From Deckhand to Department Chair: My Unplanned Journey to Becoming a Fisheries Leader

Michael Jones

doi: https://doi.org/10.47886/9781934874608.ch14

For me, the key to becoming a successful leader was keeping an open mind. Three times during my life I thought I knew what I wanted, or didn’t want, and found that I was wrong. I started university believing I was going to become a high school math teacher. I knew nothing about fisheries, or even much about biology. As luck would have it, my father worked in the fishing industry in British Columbia, and he got me a summer job out of high school working as a deckhand at a remote supply station for the coastal BC salmon fishery. As an entitled, upper-middle-class teenager in the early 1970s, this was a real eye-opener. I met fascinating people from very different walks of life, worked in a spectacular setting (coastal British Columbia), and experienced my first real connection to a natural resource industry. This hands-on fisheries experience, my discovery in first-year university that biology includes math, and a chance meeting with Peter Larkin, my first mentor, completely changed my academic path. Three years later, I graduated with an honors degree in zoology from the University of British Columbia (UBC) and continued on at UBC in the famous Institute for Animal Resource Ecology, studying with the likes of Randall Peterman, Carl Walters, and Buzz Holling, all because of the unplanned intersection of these three important things: working in the salmon fishery, finding math in biology, and meeting Peter Larkin.

Graduate school was a phenomenal experience for me. I learned so much about science, modeling, and adaptive management, but I also came to believe that an academic career was not for me. Even though I knew I was in the company of some remarkable scholars, I wanted to be more involved in the practice of natural resource management, rather than the theory. After graduate school I left UBC to start a career as an environmental consultant. As I moved into the private sector, I emphatically stated to anyone who cared to listen, “The one thing I never want to be is an academic!” I had developed a cynical attitude about academia as an ivory tower where nobody did anything that really mattered to tackle the problems of the day. Working as a consultant vindicated this attitude: I was getting my hands dirty tackling “real” problems and feeling like I was making a real difference. When I opted for a change from my consulting career, I moved into a government scientist position where I was able to do more research but continue to work on issues that seemed to me to matter, such as developing models to inform important decisions about Great Lakes salmonine stocking. Ironically, throughout my career as a graduate student, consultant, and government scientist, I learned from and collaborated with lots of academics who were in fact addressing these same problems. But somehow, my time at university had left me with this attitude about the academy that shaped my professional choices for 16 years.
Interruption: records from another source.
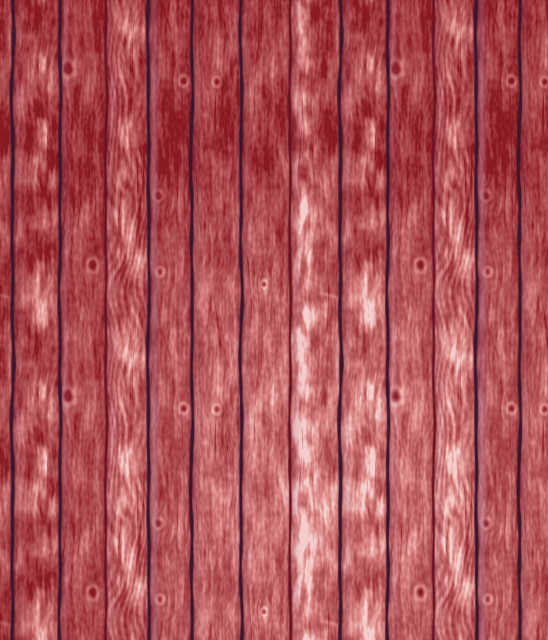
Write a WebGL 2 fragment shader that draws this texture.

```glsl
#version 300 es
precision highp float;
// Weathered red planks: a square tile of seven boards repeats across and down.
// Periodic gradient noise gives grain, cracks and worn paint; a broad glow
// and a dark band then vary the brightness over the whole canvas.

uniform vec2 u_resolution;
out vec4 fragColor;

const float ASPECT = 0.8555;           // canvas width over height
const float TILE = 0.5117;             // tile side, in canvas heights
const float TILE_LEFT = 0.0195;        // first seam, in canvas heights
const int PLANKS = 7;
const float SEAM[7] = float[7](0.0, 0.145, 0.285, 0.415, 0.547, 0.697, 0.847);
const float SEAM_HALF[7] = float[7](0.0048, 0.0046, 0.003, 0.0044, 0.0048, 0.0046, 0.0034);
// Per plank: streak centre, streak width, wear, tone
const vec4 PLANK[7] = vec4[7](
  vec4(0.100, 0.030, 0.55, 0.00), vec4(0.220, 0.050, 0.06, -0.02),
  vec4(0.345, 0.045, 0.30, 0.07), vec4(0.440, 0.030, 0.10, -0.09),
  vec4(0.640, 0.040, 0.08, 0.00), vec4(0.770, 0.060, 0.03, 0.00),
  vec4(0.890, 0.026, 0.60, 0.07));
// Knots: position in the tile and radius
const int KNOTS = 7;
const vec3 KNOT[7] = vec3[7](
  vec3(0.445, 0.598, 0.011), vec3(0.450, 0.830, 0.010), vec3(0.522, 0.247, 0.011),
  vec3(0.623, 0.250, 0.010), vec3(0.768, 0.868, 0.008), vec3(0.168, 0.210, 0.018),
  vec3(0.245, 0.810, 0.014));
// Paint from deep red to bleached wood
const vec3 PAINT[6] = vec3[6](
  vec3(0.54, 0.10, 0.13), vec3(0.64, 0.23, 0.25), vec3(0.71, 0.34, 0.35),
  vec3(0.82, 0.47, 0.47), vec3(0.90, 0.62, 0.61), vec3(0.96, 0.81, 0.80));
const vec3 GAP_DARK = vec3(0.23, 0.09, 0.17);
const vec3 GAP_RED = vec3(0.40, 0.07, 0.13);
const vec3 MAUVE = vec3(0.66, 0.40, 0.50);
const vec2 GLOW_CENTRE = vec2(0.53, 0.25);
const vec2 GLOW_SIZE = vec2(0.36, 0.40);

vec2 gradient(vec2 cell, float seed) {
  float h = fract(sin(dot(cell, vec2(127.1, 311.7)) + seed * 74.7) * 43758.55);
  return vec2(cos(h * 6.2832), sin(h * 6.2832));
}

// Gradient noise that wraps over the unit tile; freq must be whole numbers
float noise(vec2 q, vec2 freq, float seed) {
  vec2 p = q * freq, c = floor(p), f = p - c;
  vec2 w = f * f * f * (f * (f * 6.0 - 15.0) + 10.0);
  vec2 e = vec2(1.0, 0.0);
  float a = dot(gradient(mod(c, freq), seed), f);
  float b = dot(gradient(mod(c + e.xy, freq), seed), f - e.xy);
  float d = dot(gradient(mod(c + e.yx, freq), seed), f - e.yx);
  float g = dot(gradient(mod(c + e.xx, freq), seed), f - e.xx);
  return mix(mix(a, b, w.x), mix(d, g, w.x), w.y);
}

float bell(float x) { return exp(-x * x); }

vec3 paint(float t) {
  float s = clamp(t * 4.0, 0.0, 4.999);
  int i = int(s);
  return mix(PAINT[i], PAINT[i + 1], s - float(i));
}

void main() {
  vec2 p = gl_FragCoord.xy / u_resolution * vec2(ASPECT, 1.0);
  vec2 q = fract(vec2(p.x - TILE_LEFT, 1.0 - p.y) / TILE);
  float aa = 1.0 / (u_resolution.y * TILE);

  // Seams and the plank this point lies on
  float x = fract(q.x + 0.008 * noise(q, vec2(7.0, 5.0), 1.0));
  int id = 0;
  float gap = 0.0, gapShade = 0.0, thin = 0.0;
  for (int i = 0; i < PLANKS; i++) {
    if (x >= SEAM[i]) id = i;
    float d = x - SEAM[i];
    d = abs(d - round(d));
    float half_ = SEAM_HALF[i] * (1.0 + 0.7 * noise(q, vec2(7.0, 13.0), 2.0));
    float cover = 1.0 - smoothstep(half_ - aa, half_ + aa, d);
    if (cover > gap) { gap = cover; thin = step(SEAM_HALF[i], 0.0035); }
    gapShade = max(gapShade, bell(d / (half_ * 1.8)));
  }
  vec4 plank = PLANK[id];
  float seed = float(id) + 3.0;

  // Knots: dark heart, pale ring, grain bent around them
  vec2 g = q;
  float knot = 0.0;
  for (int i = 0; i < KNOTS; i++) {
    vec2 d = q - KNOT[i].xy;
    d -= round(d);
    float r = length(d * vec2(1.0, 0.8)) / KNOT[i].z;
    g.x -= 0.5 * d.x * bell(r / 3.0);
    knot += 0.32 * bell((r - 1.2) / 0.45) - 0.5 * bell(r / 0.65);
  }
  g.x += 0.012 * noise(q, vec2(9.0, 5.0), seed);

  // Grain, blotches and long cracks
  float grain = 0.34 * noise(g, vec2(105.0, 12.0), seed)
              + 0.30 * noise(g, vec2(52.0, 5.0), seed + 9.0)
              + 0.26 * noise(g, vec2(130.0, 50.0), seed + 18.0);
  float blotch = noise(g, vec2(13.0, 7.0), seed + 27.0)
               + 0.6 * noise(g, vec2(32.0, 19.0), seed + 36.0);
  float crack = (1.0 - smoothstep(0.0, 0.07, abs(noise(g, vec2(24.0, 2.0), seed + 45.0))))
              * smoothstep(0.0, 0.3, noise(g, vec2(14.0, 4.0), seed + 54.0));

  // Worn streak broken into flakes, and flame figure on the third plank
  float flakes = noise(g, vec2(48.0, 14.0), seed + 63.0) + noise(g, vec2(22.0, 6.0), seed + 72.0);
  float streak = bell((q.x - plank.x) / plank.y) * smoothstep(-0.25, 0.5, flakes);
  float flame = sin(330.0 * (g.x + 0.09 * noise(g, vec2(8.0, 4.0), 81.0)));
  flame *= id == 2 ? 0.13 : 0.02;
  float scar = bell((q.y - 0.9 - 0.25 * (q.x - 0.96)) / 0.006) * smoothstep(0.93, 0.96, q.x);

  // Light over the whole canvas
  vec2 away = (p - GLOW_CENTRE) / GLOW_SIZE;
  float light = 0.44 * exp(-dot(away, away)) - 0.16 * bell((p.y - 0.76) / 0.08)
              - 0.12 * smoothstep(0.93, 1.0, p.y);

  float tone = 0.31 + light + plank.w + grain + knot + flame + 0.25 * scar
             + blotch * (0.30 + 0.45 * plank.z) + streak * plank.z * 1.1 - 0.28 * crack;
  vec3 color = paint(tone);

  // Mauve bloom along left edges, then shadow and gap
  float edge = bell((x - SEAM[id] - 0.016) / 0.012);
  color = mix(color, MAUVE, edge * (id == 3 ? 0.5 : 0.2));
  color = mix(color, GAP_RED, 0.5 * gapShade);
  color = mix(color, mix(GAP_DARK, GAP_RED, thin), gap);
  fragColor = vec4(color, 1.0);
}
```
Looking back, I’m honestly not certain why, although the excitement of being a part of a new enterprise (ESSA Technologies Ltd., the consulting firm I helped start) likely had a lot to do with it.